TREK To Yomi, developed by Leonard Menchiari and Flying Wild Hog, and published by Devolver Digital on PC, Xbox and PlayStation, is a loving homage to black-and-white Samurai films of the type made famous in the west by Akira Kurosawa.
The game absolutely nails this aesthetic and zeitgeist with the pinpoint precision of an expertly launched shuriken.
The plot is classic Samurai cinema too: Your character, Hiroki is a young Samurai sworn to defend his village. When it is attacked by bandits, he draws his sword to slay the invaders, before deciding to take the fight to them and prevent them from attacking anyone else. The decision has dire consequences and takes Hiroki on a journey through Yomi (the land of the dead in the Shinto religion) before climaxing with a showdown against the bandit king.
While nominally a side-scrolling combat game, it really is incredibly stylish and the action is frequently viewed from different angles, all with a dramatic cinematic flavour which perfectly complement the game’s atmosphere. The game is, incidentally, entirely in black & white.
There are a few enemy types to fight, and depending on the difficulty level they can pose either a mild inconvenience or a serious challenge. After completing the game, there’s even a difficulty option where taking one hit from any enemy will kill you, and is something probably best left to people who think Souls-like games are only somewhat challenging.

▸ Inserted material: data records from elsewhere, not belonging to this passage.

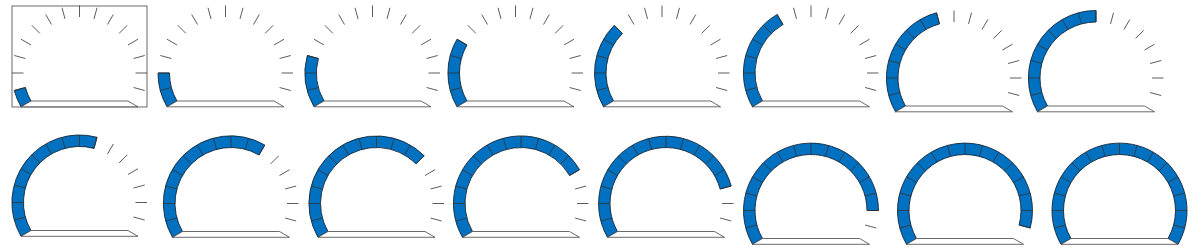
<!DOCTYPE html>
<html lang="en">
<head>
<meta charset="utf-8">
<title>Gauge steps</title>
<style>
:root { --paper: #fff; --fill: #0070c0; --edge: #14283c; --tick: #333; --base: #444; }
html, body { margin: 0; background: var(--paper); overflow: hidden; }
svg { display: block; width: 1200px; height: 252px; }
.frame { fill: none; stroke: var(--base); stroke-width: .8; }
.band { fill: var(--fill); stroke: var(--edge); stroke-width: .9; stroke-linejoin: round; }
.ticks { fill: none; stroke: var(--tick); stroke-width: .8; }
.base { fill: var(--paper); stroke: var(--base); stroke-width: .8; }
</style>
</head>
<body>
<svg viewBox="0 0 1200 252" role="img" aria-label="Sixteen gauges filling step by step">
  <defs>
    <g id="scale">
      <path class="ticks" d="M-65.2 17.5L-54.1 14.5M-67.5 0H-56M-65.2-17.5L-54.1-14.5M-58.5-33.8L-48.5-28M-47.7-47.7L-39.6-39.6M-33.8-58.5L-28-48.5M-17.5-65.2L-14.5-54.1M0-67.5V-56M17.5-65.2L14.5-54.1M33.8-58.5L28-48.5M47.7-47.7L39.6-39.6M58.5-33.8L48.5-28M65.2-17.5L54.1-14.5M67.5 0H56M65.2 17.5L54.1 14.5"/>
      <polygon class="base" points="-58.5,33.8 58.5,33.8 48.5,28 -48.5,28"/>
    </g>
  </defs>

  <g id="row-1">
    <rect class="frame" x="12" y="6" width="135" height="101"/>
    <g id="step-1" transform="translate(79.5 73)">
      <path class="band" d="M-58.5 33.8A67.5 67.5 0 0 1-65.2 17.5L-54.1 14.5A56 56 0 0 0-48.5 28Z"/>
      <use href="#scale"/>
    </g>
    <g id="step-2" transform="translate(225.5 73)">
      <path class="band" d="M-58.5 33.8A67.5 67.5 0 0 1-67.5 0L-56 0A56 56 0 0 0-48.5 28Z"/>
      <use href="#scale"/>
    </g>
    <g id="step-3" transform="translate(372.5 73)">
      <path class="band" d="M-58.5 33.8A67.5 67.5 0 0 1-65.2-17.5L-54.1-14.5A56 56 0 0 0-48.5 28Z"/>
      <use href="#scale"/>
    </g>
    <g id="step-4" transform="translate(515.5 73)">
      <path class="band" d="M-58.5 33.8A67.5 67.5 0 0 1-58.5-33.8L-48.5-28A56 56 0 0 0-48.5 28Z"/>
      <use href="#scale"/>
    </g>
    <g id="step-5" transform="translate(662 73)">
      <path class="band" d="M-58.5 33.8A67.5 67.5 0 0 1-47.7-47.7L-39.6-39.6A56 56 0 0 0-48.5 28Z"/>
      <use href="#scale"/>
    </g>
    <g id="step-6" transform="translate(811 73)">
      <path class="band" d="M-58.5 33.8A67.5 67.5 0 0 1-33.8-58.5L-28-48.5A56 56 0 0 0-48.5 28Z"/>
      <use href="#scale"/>
    </g>
    <g id="step-7" transform="translate(954 78)">
      <path class="band" d="M-58.5 33.8A67.5 67.5 0 0 1-17.5-65.2L-14.5-54.1A56 56 0 0 0-48.5 28Z"/>
      <use href="#scale"/>
    </g>
    <g id="step-8" transform="translate(1096 78)">
      <path class="band" d="M-58.5 33.8A67.5 67.5 0 0 1 0-67.5L0-56A56 56 0 0 0-48.5 28Z"/>
      <use href="#scale"/>
    </g>
  </g>

  <g id="row-2">
    <g id="step-9" transform="translate(79.5 202.5)">
      <path class="band" d="M-58.5 33.8A67.5 67.5 0 0 1 17.5-65.2L14.5-54.1A56 56 0 0 0-48.5 28Z"/>
      <use href="#scale"/>
    </g>
    <g id="step-10" transform="translate(231 203.5)">
      <path class="band" d="M-58.5 33.8A67.5 67.5 0 0 1 33.8-58.5L28-48.5A56 56 0 0 0-48.5 28Z"/>
      <use href="#scale"/>
    </g>
    <g id="step-11" transform="translate(376.5 203.5)">
      <path class="band" d="M-58.5 33.8A67.5 67.5 0 0 1 47.7-47.7L39.6-39.6A56 56 0 0 0-48.5 28Z"/>
      <use href="#scale"/>
    </g>
    <g id="step-12" transform="translate(521 203.5)">
      <path class="band" d="M-58.5 33.8A67.5 67.5 0 0 1 58.5-33.8L48.5-28A56 56 0 0 0-48.5 28Z"/>
      <use href="#scale"/>
    </g>
    <g id="step-13" transform="translate(666 203.5)">
      <path class="band" d="M-58.5 33.8A67.5 67.5 0 1 1 65.2-17.5L54.1-14.5A56 56 0 1 0-48.5 28Z"/>
      <use href="#scale"/>
    </g>
    <g id="step-14" transform="translate(811 210.5)">
      <path class="band" d="M-58.5 33.8A67.5 67.5 0 1 1 67.5 0L56 0A56 56 0 1 0-48.5 28Z"/>
      <use href="#scale"/>
    </g>
    <g id="step-15" transform="translate(965 210.5)">
      <path class="band" d="M-58.5 33.8A67.5 67.5 0 1 1 65.2 17.5L54.1 14.5A56 56 0 1 0-48.5 28Z"/>
      <use href="#scale"/>
    </g>
    <g id="step-16" transform="translate(1119.5 210.5)">
      <path class="band" d="M-58.5 33.8A67.5 67.5 0 1 1 58.5 33.8L48.5 28A56 56 0 1 0-48.5 28Z"/>
      <use href="#scale"/>
    </g>
  </g>
</svg>
</body>
</html>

As you complete levels, you will unlock new sword combos. It sounds nice in practice, but in reality you’re just going to be randomly clicking buttons to slash away at enemies, so trying for fancy combos seems superfluous most of the time.
In addition to your trusty katana, you have access to three ranged weapons – throwing knives, a bow and arrow, and an arquebus – the latter of which can shoot through multiple enemies.
While the combat is functional, I did have some issues with trying to switch between ranged weapons in mid-combat; like I’d throw a knife, attack with the sword, then try and switch to the bow and the command wouldn’t register, meaning I’d end up throwing another knife instead of firing an arrow that would finish the enemy off.
In addition to the superb visuals, the sound in Trek To Yomi is outstanding, with traditional Japanese instruments performing music that fits on-screen events perfectly.
One other element the devs deserve credit for is knowing how long the premise can sustain itself and wrapping things up before the enthusiasm wears off. The game will take about 5-7 hours on the lower difficulty levels, which is pretty much the perfect length for a game like this – long enough to provide a variety of levels and experiences, not so long that you find yourself getting bored with the repetition.
This isn’t Ghost of Tsushima but it isn’t supposed to be – it’s a different, but enjoyable experience and one well worth experiencing if you’re a Samurai Cinema fan or looking for a new Samurai-themed sword-wielding adventure.